Attorney argues statute of limitations ran out in Norwalk armed robbery case
STAMFORD — A public defender says charges against his client — accused of shooting a woman during a brazen robbery in a Norwalk grocery store parking lot — should be dismissed because the statute of limitations ran out.
Barry Butler, the Stamford courthouse’s lead public defender, said police arrested his client on a John Doe DNA warrant months after the five-year statute of limitations ran out on the October 2012 incident at the Norwalk Stop & Shop on Connecticut Avenue.
His client, Terrence Police, 34, of Waterbury, was charged in May with first-degree robbery and first-degree assault. Police is being held at the Bridgeport Correctional Center unable to post a $150,000 court appearance bond.
Stamford State’s Attorney Richard Colangelo said his office plans to fight Butler’s motion and will file a response next month.
“At the time the warrant was signed, I believe the state had the ability to sign a John Doe warrant and that will be our position,” Colangelo said.
According to the 16-page motion to dismiss, a man approached a woman outside the grocery store and shot her in the abdomen after she gave him four diamond and platinum rings as well as her Apple iPhone around 1:30 p.m. on Oct. 10, 2012.
The man ran across Connecticut Avenue and disappeared, but security cameras helped police track the suspect and find several items of clothing, a gun and pink phone cover that belonged to the woman. The profile was entered into the state’s Combined Index DNA Identification System, but a match was not found.
In late 2012, police received an anonymous tip from a man who claimed his cousin looked like the suspect in the video that was released to the public. The man said his cousin, Police, also told family members about shooting the woman in the parking lot, according to the defense motion.
Investigators discovered Police was a felon and his DNA had been in the state database since 2008.

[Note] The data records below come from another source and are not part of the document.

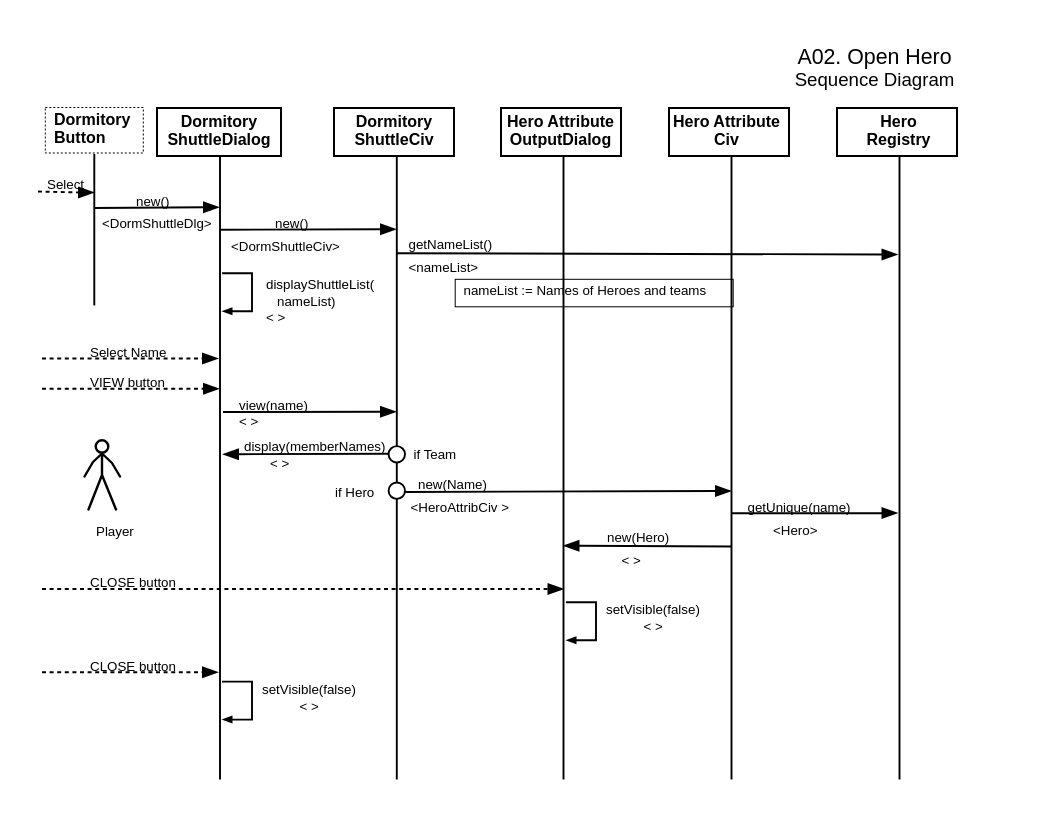
<!DOCTYPE html>
<html lang="en">
<head>
<meta charset="utf-8">
<title>A02. Open Hero - Sequence Diagram</title>
<style>
:root { --ink: #000; --paper: #fff; }
* { box-sizing: border-box; margin: 0; }
body { width: 1056px; height: 816px; overflow: hidden; background: var(--paper); color: var(--ink); font-family: "Liberation Sans", Arial, sans-serif; }
.diagram { position: relative; width: 1056px; height: 816px; overflow: hidden; }
.heading { position: absolute; left: 775px; top: 45px; width: 199px; text-align: center; white-space: nowrap; }
.heading h1 { font-size: 21.33px; line-height: 24px; font-weight: 400; }
.heading p { font-size: 18.67px; line-height: 22px; }
.lines { position: absolute; left: 0; top: 0; fill: none; stroke: var(--ink); stroke-width: 1.9; }
.user-action { stroke-dasharray: 4 3.6; }
.heads .tip { fill: var(--ink); stroke: none; }
.participant { position: absolute; left: var(--x); top: 106.5px; width: var(--w, 122px); height: 50px; padding-top: 4px; border: 2px solid var(--ink); background: var(--paper); font-size: 16px; line-height: 18px; font-weight: 700; text-align: center; white-space: nowrap; }
.trigger { top: 107px; height: 47px; padding: 3px 0 0 8px; border: 1px dashed var(--ink); text-align: left; }
.label { position: absolute; left: calc(var(--x) * 1px); top: calc(var(--y) * 1px - 8px); font-size: 13.33px; line-height: 16px; white-space: nowrap; }
</style>
</head>
<body>
<main class="diagram">
  <header class="heading">
    <h1>A02. Open Hero</h1>
    <p>Sequence Diagram</p>
  </header>

  <svg class="lines" width="1056" height="816" viewBox="0 0 1056 816" aria-hidden="true">
    <defs>
      <path id="tip" d="M0 0L-17-6V6Z"/>
      <path id="small-tip" d="M0 0L11-4V4Z"/>
      <path id="self-call" d="M1 0H31V38H8"/>
    </defs>

    <g class="lifelines">
      <path d="M94.3 154V305.5M220 156V779.5M396.8 156V779.5M563.5 156V779.5M731.5 156V779.5M899.5 156V779.5"/>
    </g>

    <rect class="note" x="455.2" y="279.3" width="278" height="27.5" stroke-width="1"/>

    <g class="user-action">
      <path d="M38 191.5L80 192.5M42 358.5H204M42 388.7H205M42 589H549M42 672.3H204"/>
    </g>

    <g class="messages">
      <path d="M94 208L205 207.2M220 229.7L382 229.2M397 253.2L884 254.5M223 412L382 411.7M389 453.8L238 454.2M405 492L717 491M732 513.2H884M732 546.5L578 545.8"/>
    </g>

    <g class="self-calls">
      <use href="#self-call" x="221" y="273.3"/>
      <use href="#self-call" x="565" y="602.2"/>
      <use href="#self-call" x="221" y="681.6"/>
    </g>

    <g class="heads">
      <g class="tip">
        <use href="#tip" x="95" y="192.5"/>
        <use href="#tip" x="220" y="207.2"/>
        <use href="#tip" x="397" y="229.2"/>
        <use href="#tip" x="898.5" y="254.5"/>
        <use href="#tip" x="219" y="358.5"/>
        <use href="#tip" x="220" y="388.7"/>
        <use href="#tip" x="397" y="411.7"/>
        <use href="#tip" transform="translate(222 454.2) scale(-1 1)"/>
        <use href="#tip" x="732" y="491"/>
        <use href="#tip" x="898.5" y="513"/>
        <use href="#tip" transform="translate(562.5 545.8) scale(-1 1)"/>
        <use href="#tip" x="564.5" y="589"/>
        <use href="#tip" x="219" y="672.3"/>
        <use href="#small-tip" x="221.5" y="311.3"/>
        <use href="#small-tip" x="565.5" y="640.2"/>
        <use href="#small-tip" x="221.5" y="719.6"/>
      </g>
    </g>

    <g class="conditions" fill="#fff">
      <circle cx="396.8" cy="454.3" r="8.2"/>
      <circle cx="396.8" cy="490.7" r="8.2"/>
    </g>

    <g class="player" stroke-width="2.4" stroke-linecap="round" stroke-linejoin="round">
      <circle cx="102" cy="446.5" r="6.3"/>
      <path d="M102 453V475M84.5 476.5L93 462L102 453.5L112 463L120 476.5M88.5 509.5L102 475L116 509.5"/>
    </g>
  </svg>

  <svg class="lines" width="1056" height="816" viewBox="0 0 1056 816" aria-hidden="true">
    <rect class="trigger-frame" x="45.3" y="107.5" width="98" height="45.5" stroke-width="1" stroke-dasharray="2 2"/>
  </svg>
  <div class="participant trigger" style="--x:45px; --w:99px; border-color:transparent; background:none">Dormitory<br>Button</div>
  <div class="participant" style="--x:156px; --w:126px">Dormitory<br>ShuttleDialog</div>
  <div class="participant" style="--x:333px">Dormitory<br>ShuttleCiv</div>
  <div class="participant" style="--x:499.5px">Hero Attribute<br>OutputDialog</div>
  <div class="participant" style="--x:667.5px; padding-right:4px">Hero Attribute<br>Civ</div>
  <div class="participant" style="--x:835.5px; padding-left:4px">Hero<br>Registry</div>

  <span class="label" style="--x:47; --y:185">Select</span>
  <span class="label" style="--x:136; --y:202">new()</span>
  <span class="label" style="--x:102; --y:224">&lt;DormShuttleDlg&gt;</span>
  <span class="label" style="--x:275; --y:224">new()</span>
  <span class="label" style="--x:231; --y:247">&lt;DormShuttleCiv&gt;</span>
  <span class="label" style="--x:408.5; --y:245">getNameList()</span>
  <span class="label" style="--x:408.5; --y:268">&lt;nameList&gt;</span>
  <span class="label" style="--x:463.5; --y:291">nameList := Names of Heroes and teams</span>
  <span class="label" style="--x:266; --y:285">displayShuttleList(</span>
  <span class="label" style="--x:277; --y:302">nameList)</span>
  <span class="label" style="--x:266; --y:318">&lt; &gt;</span>

  <span class="label" style="--x:90; --y:353">Select Name</span>
  <span class="label" style="--x:90; --y:383">VIEW button</span>
  <span class="label" style="--x:239; --y:406">view(name)</span>
  <span class="label" style="--x:239; --y:422">&lt; &gt;</span>
  <span class="label" style="--x:244; --y:447">display(memberNames)</span>
  <span class="label" style="--x:270; --y:464">&lt; &gt;</span>
  <span class="label" style="--x:413.5; --y:455">if Team</span>
  <span class="label" style="--x:335; --y:493">if Hero</span>
  <span class="label" style="--x:418; --y:485">new(Name)</span>
  <span class="label" style="--x:410.5; --y:508">&lt;HeroAttribCiv &gt;</span>
  <span class="label" style="--x:747.5; --y:508">getUnique(name)</span>
  <span class="label" style="--x:773; --y:531">&lt;Hero&gt;</span>
  <span class="label" style="--x:607; --y:538">new(Hero)</span>
  <span class="label" style="--x:621.5; --y:561">&lt; &gt;</span>
  <span class="label" style="--x:96; --y:532">Player</span>

  <span class="label" style="--x:90; --y:583">CLOSE button</span>
  <span class="label" style="--x:606; --y:610">setVisible(false)</span>
  <span class="label" style="--x:643.5; --y:627">&lt; &gt;</span>
  <span class="label" style="--x:90; --y:667">CLOSE button</span>
  <span class="label" style="--x:262; --y:690">setVisible(false)</span>
  <span class="label" style="--x:299.5; --y:707">&lt; &gt;</span>
</main>
</body>
</html>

With the statute of limitations approaching, Norwalk police wrote an arrest affidavit in April 2017 for a John Doe, an unknown suspect with the DNA profile of the robber. A judge signed the warrant, which remained unserved while the statute of limitations ran out five months later.
Investigators arrested Police this spring and took another DNA swab, which matched the sample taken from the Norwalk robbery evidence, the motion said. The report said the DNA could have come from three other contributors, but it was between 1.2 billion and 100 billion times more likely that it came from Police, the motion said.
But Butler said the Connecticut Constitution and the U.S. Constitution’s 8th and 14th amendments require the charges be dismissed because there is no justification for continuing prosecution of the case after the statute of limitations ran out.
Butler says investigators could have arrested Police after his cousin came forward and since they already had his DNA on file.
Butler also points out precedents in U.S. Supreme Court cases, including one involving Robert Toussie, who had his 1967 conviction tossed for failing to register for the draft in 1959.
“Such a limitation is designed to protect individuals from having to defend themselves against charges when the basic facts may have become obscured by the passage of time and to minimize the danger of official punishment because of acts in the far-distant past,” Justice Hugo Black wrote in that Supreme Court decision.
Butler also pointed out the state Legislature, not the courts, establish the statute of limitations. Most serious felonies, including murder and kidnapping, do not have prosecution limits. Butler also said most John Doe warrants are filed in sexual assault cases.
“While Connecticut can weigh in on either side of the issue of whether the statute of limitations could be tolled by the use of a John Doe warrant, the particular facts of this single isolated non-sexual assault case calls for the dismissal of charges in this matter,” Butler wrote.